The barbs continued yesterday. Schaefer "is attacking the mayor as vehemently as he used to attack Parris Glendening," said state Senate President Thomas V. Mike Miller, who participated in yesterday's session.
The two have a touchy history. Schaefer, the former mayor, thinks O'Malley doesn't show him enough deference. O'Malley gets laughs by calling Schaefer his "mentor and tormentor," and the mayor's aides privately question Schaefer's relevance.
During a Wednesday session, Schaefer accused O'Malley of not caring about city schools. Asked about the comments later, the comptroller said that the mayor ducked the criticism by relying on his "silver tongue."
A day later, Schaefer reportedly told O'Malley that if the mayor was coming to Annapolis asking for money, he was in no position to make demands.
"He was not coming down to get money," Schaefer said on Thursday night. "He was dictating terms."
No doubt Schaefer lived by the same rule when he was running Baltimore in the 1970s and 1980s.
After listening to Schaefer upbraid him, O'Malley rushed out of Thursday night's meeting, sarcastically praising the comptroller's involvement.
"He came up with a great compromise, and he deserves a lot of credit," O'Malley said as he ran from the State House. "We're going with the governor's plan."
The last comment was picked up by television cameras - and came across as an endorsement of Ehrlich's idea that city schools be managed by a three-member panel with a majority appointed by the governor.
The next day, O'Malley realized his sarcasm had gotten him into trouble. The "governor" he meant to refer to was Schaefer, the mayor said, adding that he would not buy into any plan that gave up city control.

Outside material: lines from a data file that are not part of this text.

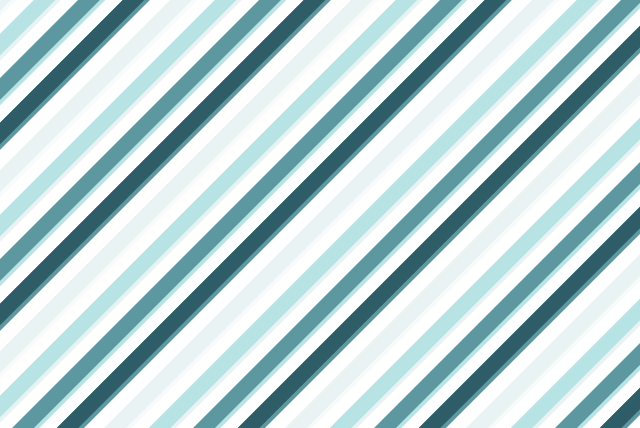
This pattern is drawn by a Shadertoy shader. Its source:

```glsl
// Repeating 45-degree stripes in four teal tints, each with a thin lighter edge.
// Lengths are fractions of the canvas width, measured along its top edge.
#define PERIOD 0.2828
#define FIRST_START 0.2660
#define PITCH 0.0695
#define BAND_WIDTH 0.0339
#define EDGE_WIDTH 0.0086
#define WHITE vec3(1.0)
#define PALEST vec3(0.970, 0.985, 0.982)
#define PALE vec3(0.918, 0.952, 0.952)
#define AQUA vec3(0.722, 0.892, 0.894)
#define TEAL vec3(0.365, 0.596, 0.631)
#define DEEP vec3(0.180, 0.361, 0.404)

// Coverage of a periodic band that begins at start
float band(float s, float start, float width, float aa) {
    float halfPeriod = 0.5 * PERIOD;
    float offset = mod(s - start - 0.5 * width + halfPeriod, PERIOD) - halfPeriod;
    float dist = abs(offset) - 0.5 * width;
    return clamp(0.5 - dist / aa, 0.0, 1.0);
}

void mainImage(out vec4 fragColor, in vec2 fragCoord) {
    // Diagonal coordinate, zero at the upper left corner
    float s = (fragCoord.x + iResolution.y - fragCoord.y) / iResolution.x;
    float aa = 1.4142 / iResolution.x;

    // Each stripe's edge takes the colour of the next lighter stripe
    vec3 tints[5] = vec3[5](PALEST, PALE, AQUA, TEAL, DEEP);
    vec3 color = WHITE;
    for (int i = 0; i < 4; i++) {
        float start = FIRST_START + float(i) * PITCH;
        color = mix(color, tints[i], band(s, start, BAND_WIDTH + EDGE_WIDTH, aa));
        color = mix(color, tints[i + 1], band(s, start, BAND_WIDTH, aa));
    }
    fragColor = vec4(color, 1.0);
}
```
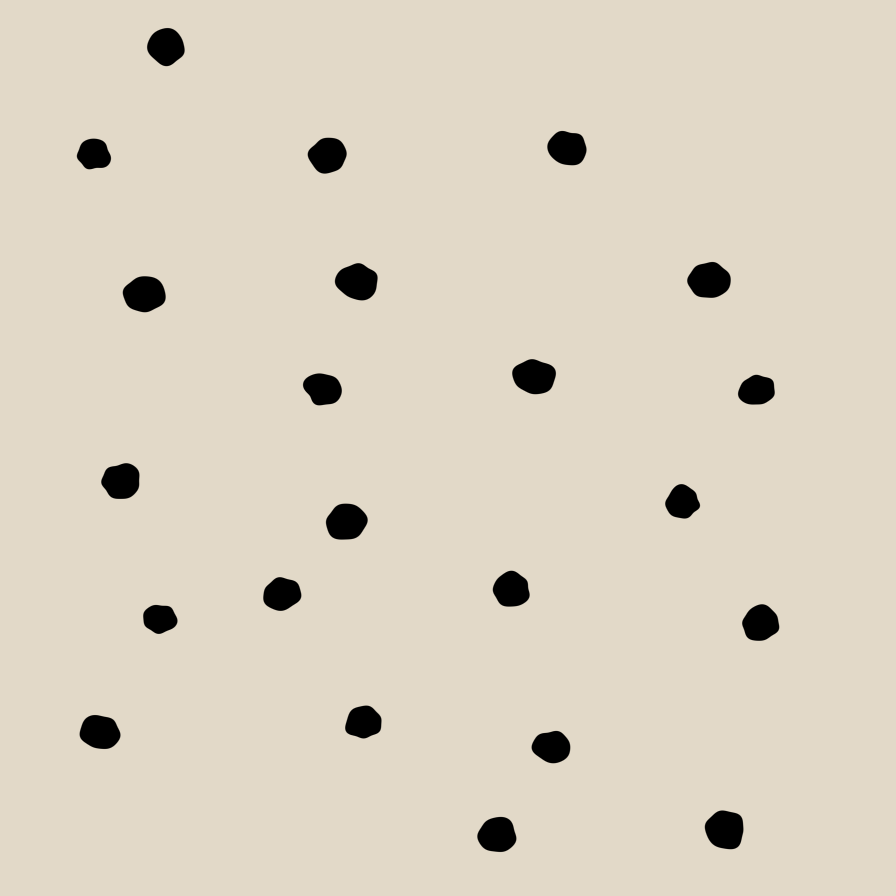
Give the GLSL for this pattern, as a Shadertoy shader.

```glsl
#define DOT_COUNT 22
#define DOT_RADIUS 0.0195
#define SIZE_SPREAD 0.13
#define MARGIN 0.055
#define JITTER 0.024
#define WOBBLE 0.065
#define STRETCH 1.06
#define PAPER vec3(0.887, 0.851, 0.784)
#define INK vec3(0.0)

const float TAU = 6.2831853;

float hash(float n) {
    return fract(sin(n * 127.1 + 11.7) * 43758.5453);
}

// Evenly spread sequence with a random nudge, kept inside the margin
vec2 dotCentre(float id) {
    vec2 spread = fract(0.31 + id * vec2(0.7549, 0.5698));
    vec2 nudge = vec2(hash(id + 0.3), hash(id + 40.6)) * 2.0 - 1.0;
    return mix(vec2(MARGIN), vec2(1.0 - MARGIN), spread) + JITTER * nudge;
}

// Hand-inked blob: a circle whose radius carries a few random harmonics
float blobDistance(vec2 p, float id) {
    p *= vec2(1.0 / STRETCH, STRETCH);
    float angle = atan(p.y, p.x + 1e-6);
    float outline = 1.0 + SIZE_SPREAD * (hash(id + 80.2) * 2.0 - 1.0);
    for (int k = 2; k <= 7; k++) {
        float order = float(k);
        float phase = TAU * hash(id * 7.3 + order * 3.1);
        float strength = mix(0.4, 1.5, hash(id * 5.9 + order * 1.7));
        outline += WOBBLE * strength * 1.6 / order * cos(order * angle + phase);
    }
    return length(p) - DOT_RADIUS * outline;
}

void mainImage(out vec4 fragColor, in vec2 fragCoord) {
    vec2 uv = fragCoord / iResolution.xy;
    float pixel = 1.0 / min(iResolution.x, iResolution.y);

    // Nearest blob edge
    float edge = 1.0;
    for (int i = 0; i < DOT_COUNT; i++) {
        float id = float(i);
        vec2 offset = uv - dotCentre(id);
        if (dot(offset, offset) < 9.0 * DOT_RADIUS * DOT_RADIUS) {
            edge = min(edge, blobDistance(offset, id));
        }
    }

    // Crisp ink on flat paper
    float coverage = 1.0 - smoothstep(-0.75 * pixel, 0.75 * pixel, edge);
    fragColor = vec4(mix(PAPER, INK, coverage), 1.0);
}
```
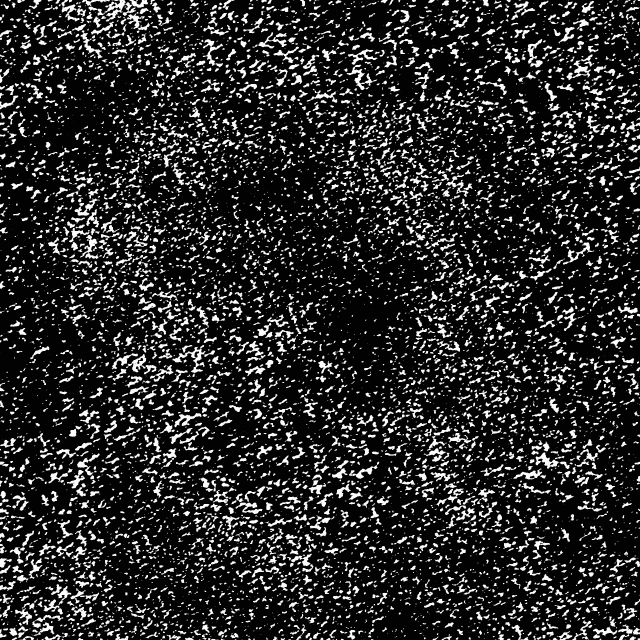
A WebGL 1 fragment shader for this texture:

```glsl
precision highp float;

// Rough stone-like grain: ragged white flecks scattered over black.
// Stretched gradient noise, tilted up to the right, is cut at a threshold
// that drifts across the canvas; each pixel averages several samples.

uniform vec2 u_resolution;

const vec3 BLACK = vec3(0.006);
const vec3 WHITE = vec3(0.985);
const float TILT = 0.42;              // direction of the flecks, radians
const vec2 GRAIN_FREQ = vec2(108.0, 172.0);
const float THRESHOLD = 0.285;
const float EDGE = 0.03;
const int SAMPLES = 3;                // per pixel side

float hash(vec2 p) {
  vec3 q = fract(vec3(p.xyx) * 0.1031);
  q += dot(q, q.yzx + 33.33);
  return fract((q.x + q.y) * q.z);
}

// Dot product of a random unit gradient with the offset to its corner
float corner(vec2 cell, vec2 offset) {
  float angle = 6.2832 * hash(cell);
  return dot(vec2(cos(angle), sin(angle)), offset);
}

float gradientNoise(vec2 p) {
  vec2 cell = floor(p);
  vec2 f = p - cell;
  vec2 w = f * f * f * (f * (f * 6.0 - 15.0) + 10.0);
  vec2 e = vec2(1.0, 0.0);
  float low = mix(corner(cell, f), corner(cell + e, f - e), w.x);
  float high = mix(corner(cell + e.yx, f - e.yx),
                   corner(cell + e.xx, f - e.xx), w.x);
  return mix(low, high, w.y);
}

vec2 rotate(vec2 p, float angle) {
  float c = cos(angle), s = sin(angle);
  return vec2(c * p.x + s * p.y, c * p.y - s * p.x);
}

float softSpot(vec2 p, vec2 center, vec2 radius) {
  vec2 d = (p - center) / radius;
  return exp(-dot(d, d));
}

// Slow drift of fleck density, with bare hollows and one bright clump
float density(vec2 p) {
  float drift = 0.22 * gradientNoise(p * 5.0 + 17.3)
              + 0.24 * gradientNoise(p * 14.0 + 41.7);
  float hollows = softSpot(p, vec2(0.58, 0.51), vec2(0.06, 0.07))
                + 0.6 * softSpot(p, vec2(0.89, 0.14), vec2(0.05));
  float clump = softSpot(p, vec2(0.20, 0.99), vec2(0.06, 0.04));
  return drift - 0.32 * hollows + 0.36 * clump;
}

// Three scales of tilted grain; fineness shifts weight to the small flecks
float grain(vec2 p, float fineness) {
  vec2 q = rotate(p, TILT) * GRAIN_FREQ + 200.0;
  float clusters = gradientNoise(q * 0.43 + 91.0);
  float flecks = gradientNoise(q);
  float crumbs = gradientNoise(q * vec2(2.1, 1.7) + 53.0);
  return mix(0.65, 0.30, fineness) * clusters
       + flecks
       + mix(0.45, 0.75, fineness) * crumbs;
}

void main() {
  float scale = 1.0 / min(u_resolution.x, u_resolution.y);
  vec2 center = gl_FragCoord.xy * scale;
  float fineness = smoothstep(-0.3, 0.3, gradientNoise(center * 3.0 + 7.6));
  float level = THRESHOLD - density(center);

  // Average the cut over the pixel for smooth edges
  float cover = 0.0;
  for (int j = 0; j < SAMPLES; j++) {
    for (int i = 0; i < SAMPLES; i++) {
      vec2 offset = (vec2(float(i), float(j)) + 0.5) / float(SAMPLES) - 0.5;
      float height = grain(center + offset * scale, fineness);
      cover += smoothstep(level - EDGE, level + EDGE, height);
    }
  }
  cover /= float(SAMPLES * SAMPLES);
  gl_FragColor = vec4(mix(BLACK, WHITE, cover), 1.0);
}
```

It now appears the governor is likely to submit his proposal for schools reform with or without the mayor's endorsement. So O'Malley might be taking some more licks on the floor of the House and Senate in the days ahead.
Ehrlich not shy about wanting the spotlight
After his nonstop stream of appearances on television and radio, Ehrlich doesn't seem like a politician in need of more time with the electronic media.
But last week, as the Board of Public Works meeting ended, the television cameras flocked not to the governor, but to the ex-governor, Schaefer.
As the comptroller answered questions about the city schools crisis and other issues, Ehrlich was stuck talking to just one member of the lowly print media. And he wasn't going to stand for it.
"Hey, I'm the governor. He's the ex-governor. Look at me," Ehrlich shouted out to the television crews, prompting at least one camera to wander over to his side of the room.
Big-screen strategy to find voters to guide
A family values group was hoping to capitalize on some box-office excitement to spread its political message over the weekend.
The candidates receiving endorsements, alliance director Bill Devens said in an e-mail last week, "were chosen for their family values, convictions and their electability, or in some cases as the least of evils."
The voters guide was available on the group's Web site (http://mdfva.org). Devens asked his supporters to print out 100 copies, and distribute them "where you think they might do the best good."
"Stand-alone theaters where the 'Passion of Christ' is showing is one of those places," Devens said.
According to the group's site, the alliance aims for "the return and maintenance of traditional family values at the national, state and local levels."
Sun staff writer Howard Libit contributed to this column.